Assignment —
What lines in the records below hold the string "cream"? Please show them.

Exercise inputs —
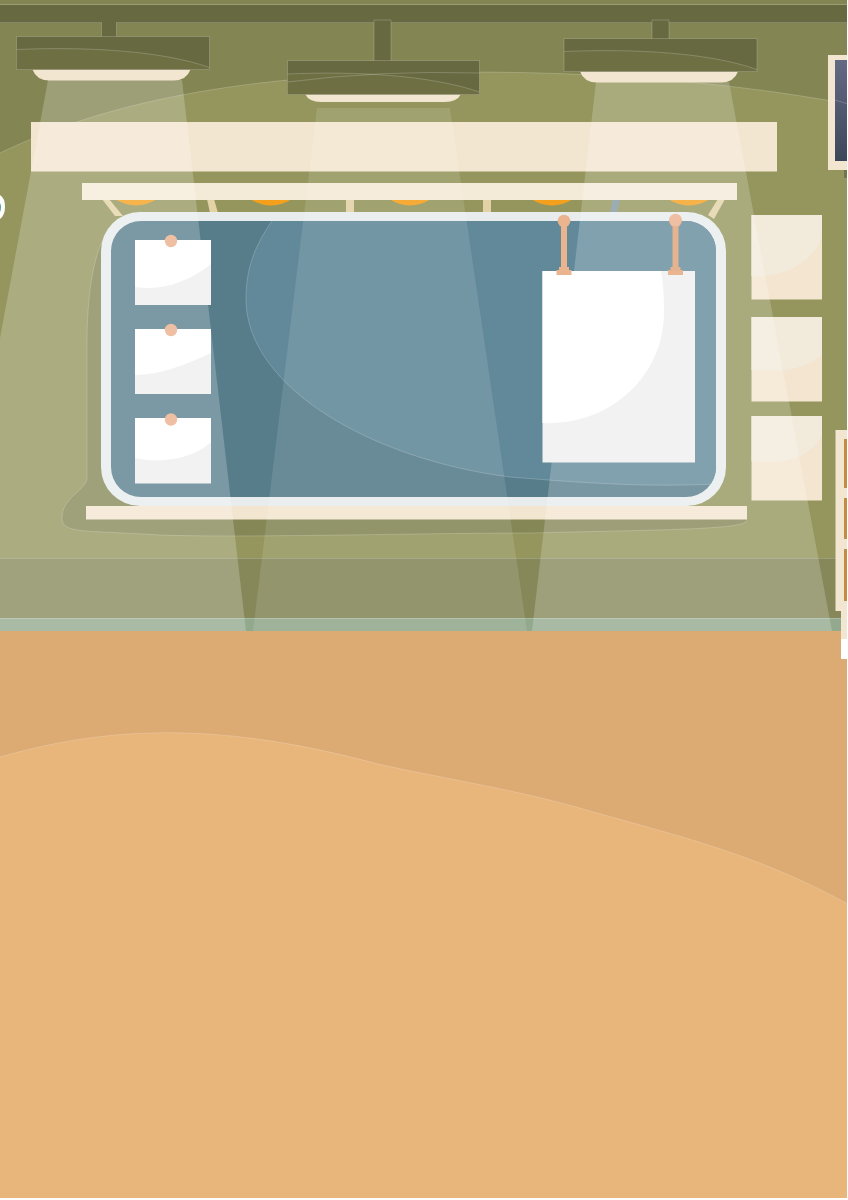
<!DOCTYPE html>
<html lang="en">
<head>
<meta charset="utf-8">
<title>Room with a pinboard</title>
<style>
:root {
  --wall-shade: #838553;
  --wall: #94965d;
  --skirting: #86885a;
  --skirting-edge: #93a98d;
  --lamp: #676940;
  --lamp-light: #6e7044;
  --cream: #f3e6d0;
  --cream-light: #f4ead8;
  --frame: #e8ecec;
  --board: #577d8b;
  --board-light: #62899a;
  --paper: #f2f2f2;
  --paper-light: #ffffff;
  --pin: #efbfa3;
  --peg: #eab48f;
  --bulb: #f5a01d;
  --rod: #e2d2a6;
  --floor-shade: #dcaa73;
  --floor: #e8b57b;
}
html, body { margin: 0; width: 848px; height: 1200px; overflow: hidden; background: #fff; }
svg { display: block; }
.beam { fill: #fff; }
.hairline { fill: none; stroke: #fff; stroke-opacity: .28; stroke-width: .7; }
</style>
</head>
<body>
<svg width="848" height="1200" viewBox="0 0 848 1200" role="img" aria-label="Green room with a blue pinboard, blank sheets and three ceiling lamps">
  <defs>
    <clipPath id="room"><rect width="847" height="1198"/></clipPath>
    <clipPath id="board-area"><rect x="111" y="221" width="605" height="276" rx="30"/></clipPath>
    <linearGradient id="window-glass" x1="0" y1="0" x2="0" y2="1">
      <stop offset="0" stop-color="#656a84"/><stop offset="1" stop-color="#3d475a"/>
    </linearGradient>
    <g id="lamp-shade">
      <path d="M16 33H174Q170 44 157 44H33Q20 44 16 33Z" fill="var(--cream)"/>
      <rect width="193" height="33" fill="var(--lamp)"/>
      <path d="M0 13C70 10 145 14 193 31V33H0Z" fill="var(--lamp-light)"/>
      <path class="hairline" d="M0 13C70 10 145 14 193 31M0 0H193V33H0Z"/>
    </g>
    <g id="note-pin"><circle cx="36" cy="1" r="6.2" fill="var(--pin)"/></g>
    <g id="hanger" fill="var(--peg)">
      <rect x="-3" y="0" width="6" height="48"/>
      <circle r="6.3"/>
      <rect x="-5" y="46" width="10" height="4"/>
      <rect x="-7.5" y="49" width="15" height="5"/>
    </g>
    <rect id="wall-card" width="70.5" height="84.5" fill="#f3e5cf"/>
  </defs>

  <g clip-path="url(#room)">
    <g id="wall">
      <rect width="848" height="631" fill="var(--wall-shade)"/>
      <path d="M0 153C100 105 235 72 470 72C600 72 730 82 848 104V631H0Z" fill="var(--wall)"/>
      <path class="hairline" d="M0 153C100 105 235 72 470 72C600 72 730 82 848 104"/>
      <rect y="558" width="848" height="61" fill="var(--skirting)"/>
      <rect y="618" width="848" height="13" fill="var(--skirting-edge)"/>
      <path class="hairline" d="M0 558.5H848M0 618.5H848"/>
    </g>

    <g id="ceiling-rail">
      <rect y="5" width="848" height="18" fill="var(--lamp)"/>
      <path class="hairline" d="M0 4.5H848M0 22.5H848"/>
    </g>

    <path id="board-shadow" d="M140 212C105 214 88 255 87 340V478C87 490 62 497 62 518C62 534 85 530 160 535C240 538 420 533 530 533C640 530 746 530 746 521V506H400V212Z" fill="#858757"/>
    <path class="hairline" d="M140 212C105 214 88 255 87 340V478C87 490 62 497 62 518C62 534 85 530 160 535C240 538 420 533 530 533C640 530 746 530 746 521"/>

    <g id="floor">
      <rect y="631" width="848" height="568" fill="var(--floor-shade)"/>
      <path d="M0 757C115 724 225 723 378 764C440 778 520 790 590 811C690 839 760 856 848 904V1199H0Z" fill="var(--floor)"/>
      <path class="hairline" d="M0 757C115 724 225 723 378 764C440 778 520 790 590 811C690 839 760 856 848 904"/>
    </g>

    <rect id="sign-panel" x="31" y="122" width="746" height="49.5" fill="var(--cream)"/>

    <g id="board-lights">
      <g fill="var(--bulb)">
        <path d="M115 199H157Q136 212 115 199Z"/>
        <path d="M250 199H292Q271 212 250 199Z"/>
        <path d="M389 199H431Q410 212 389 199Z"/>
        <path d="M531 199H573Q552 212 531 199Z"/>
        <path d="M668 199H710Q689 212 668 199Z"/>
      </g>
      <g fill="var(--rod)">
        <path d="M102 199H109L123 216H115Z"/>
        <path d="M207 199H214L218 213H210Z"/>
        <rect x="346" y="199" width="8" height="14"/>
        <rect x="483" y="199" width="8" height="14"/>
        <path d="M718 199H725L714 219L708 215Z"/>
      </g>
      <path d="M613 199H620L617 213H610Z" fill="#8397a0"/>
      <rect x="82" y="183" width="655" height="17" fill="var(--cream-light)"/>
    </g>

    <g id="pinboard">
      <rect x="101" y="212" width="625" height="294" rx="39" fill="var(--frame)"/>
      <g clip-path="url(#board-area)">
        <rect x="111" y="221" width="605" height="276" fill="var(--board)"/>
        <path d="M272 221C251 251 246 274 246 300C247 389 375 460 510 477C595 484 650 487 716 484V221Z" fill="var(--board-light)"/>
        <path class="hairline" d="M272 221C251 251 246 274 246 300C247 389 375 460 510 477C595 484 650 487 716 484"/>
      </g>
      <rect x="86" y="506" width="661" height="13.5" fill="var(--cream)"/>
    </g>

    <g id="wall-cards">
      <use href="#wall-card" x="751.5" y="215"/>
      <use href="#wall-card" x="751.5" y="317"/>
      <use href="#wall-card" x="751.5" y="416"/>
      <g fill="#f2eadb">
        <path d="M751.5 215H822V237C812 263 785 278 751.5 276Z"/>
        <path d="M751.5 317H822V355C805 369 780 373 751.5 370Z"/>
        <path d="M751.5 416H822V436C809 458 783 466 751.5 461Z"/>
      </g>
    </g>

    <g id="side-furniture">
      <rect x="828" y="55" width="20" height="115" fill="var(--cream)"/>
      <rect x="835" y="60" width="13" height="101" fill="url(#window-glass)"/>
      <path d="M835 100L848 104" class="hairline"/>
      <rect x="844" y="170" width="4" height="8" fill="#73764c"/>
      <path d="M835.5 430H848V640H841V611H835.5Z" fill="var(--cream)"/>
      <g fill="#c48b42">
        <rect x="844" y="439" width="4" height="49"/>
        <rect x="844" y="498" width="4" height="41"/>
        <rect x="844" y="549" width="4" height="52"/>
      </g>
      <rect x="841" y="639" width="7" height="20" fill="#fff"/>
      <path d="M0 195Q5 198 5 207Q5 215 0 219Z" fill="#fff"/>
      <path d="M0 203Q2 207 0 212Z" fill="#4f9d7e"/>
    </g>

    <g id="light-beams">
      <path class="beam" opacity=".21" d="M48 80H182L246 631H0V338Z"/>
      <path class="beam" opacity=".11" d="M317 108H450L527 631H253Z"/>
      <path class="beam" opacity=".2" d="M596 82H729L832 631H532Z"/>
    </g>

    <g id="notes">
      <g fill="var(--paper)">
        <rect x="135" y="240" width="76" height="65"/>
        <rect x="135" y="329" width="76" height="65"/>
        <rect x="135" y="418.500" width="76" height="65"/>
      </g>
      <g fill="var(--paper-light)">
        <path d="M135 240H211V264C190 281 164 291 135 287Z"/>
        <path d="M135 329H211V353C185 365 160 375 135 375Z"/>
        <path d="M135 418H211V442C194 458 164 464 135 458Z"/>
      </g>
      <use href="#note-pin" x="135" y="240"/>
      <use href="#note-pin" x="135" y="329"/>
      <use href="#note-pin" x="135" y="418.500"/>
    </g>

    <g id="large-sheet">
      <rect x="542.500" y="271" width="152.500" height="191.500" fill="var(--paper)"/>
      <path d="M542.500 271H661Q664 286 664 312C664 377 609 426 542.500 423Z" fill="var(--paper-light)"/>
      <use href="#hanger" x="564" y="221"/>
      <use href="#hanger" x="675.500" y="221" opacity=".96"/>
      <circle cx="675.500" cy="220" r="6.300" fill="var(--pin)"/>
    </g>

    <g id="ceiling-lamps">
      <g fill="var(--lamp)">
        <rect x="101.500" y="22" width="15" height="15"/>
        <rect x="374" y="20" width="17" height="41"/>
        <rect x="652" y="20" width="17" height="20"/>
      </g>
      <path class="hairline" d="M101.500 22V37M116.500 22V37M374 61V20H391V61M652 39V20H669V39"/>
      <use href="#lamp-shade" x="16.500" y="36.500"/>
      <g>
        <path d="M305 94H461Q457 102 445 102H321Q309 102 305 94Z" fill="var(--cream)"/>
        <rect x="287.500" y="60.500" width="192" height="34" fill="var(--lamp)"/>
        <path d="M287.500 74C355 71 430 75 479.500 92V94.500H287.500Z" fill="var(--lamp-light)"/>
        <path class="hairline" d="M287.500 74C355 71 430 75 479.500 92M287.500 82Q380 70 479.500 73M287.500 60.500H479.500V94.500H287.500Z"/>
      </g>
      <use href="#lamp-shade" x="564" y="38.500"/>
    </g>
  </g>
</svg>
</body>
</html>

Solution to this problem —
  --cream: #f3e6d0;
  --cream-light: #f4ead8;
      <path d="M16 33H174Q170 44 157 44H33Q20 44 16 33Z" fill="var(--cream)"/>
    <rect id="sign-panel" x="31" y="122" width="746" height="49.5" fill="var(--cream)"/>
      <rect x="82" y="183" width="655" height="17" fill="var(--cream-light)"/>
      <rect x="86" y="506" width="661" height="13.5" fill="var(--cream)"/>
      <rect x="828" y="55" width="20" height="115" fill="var(--cream)"/>
      <path d="M835.5 430H848V640H841V611H835.5Z" fill="var(--cream)"/>
        <path d="M305 94H461Q457 102 445 102H321Q309 102 305 94Z" fill="var(--cream)"/>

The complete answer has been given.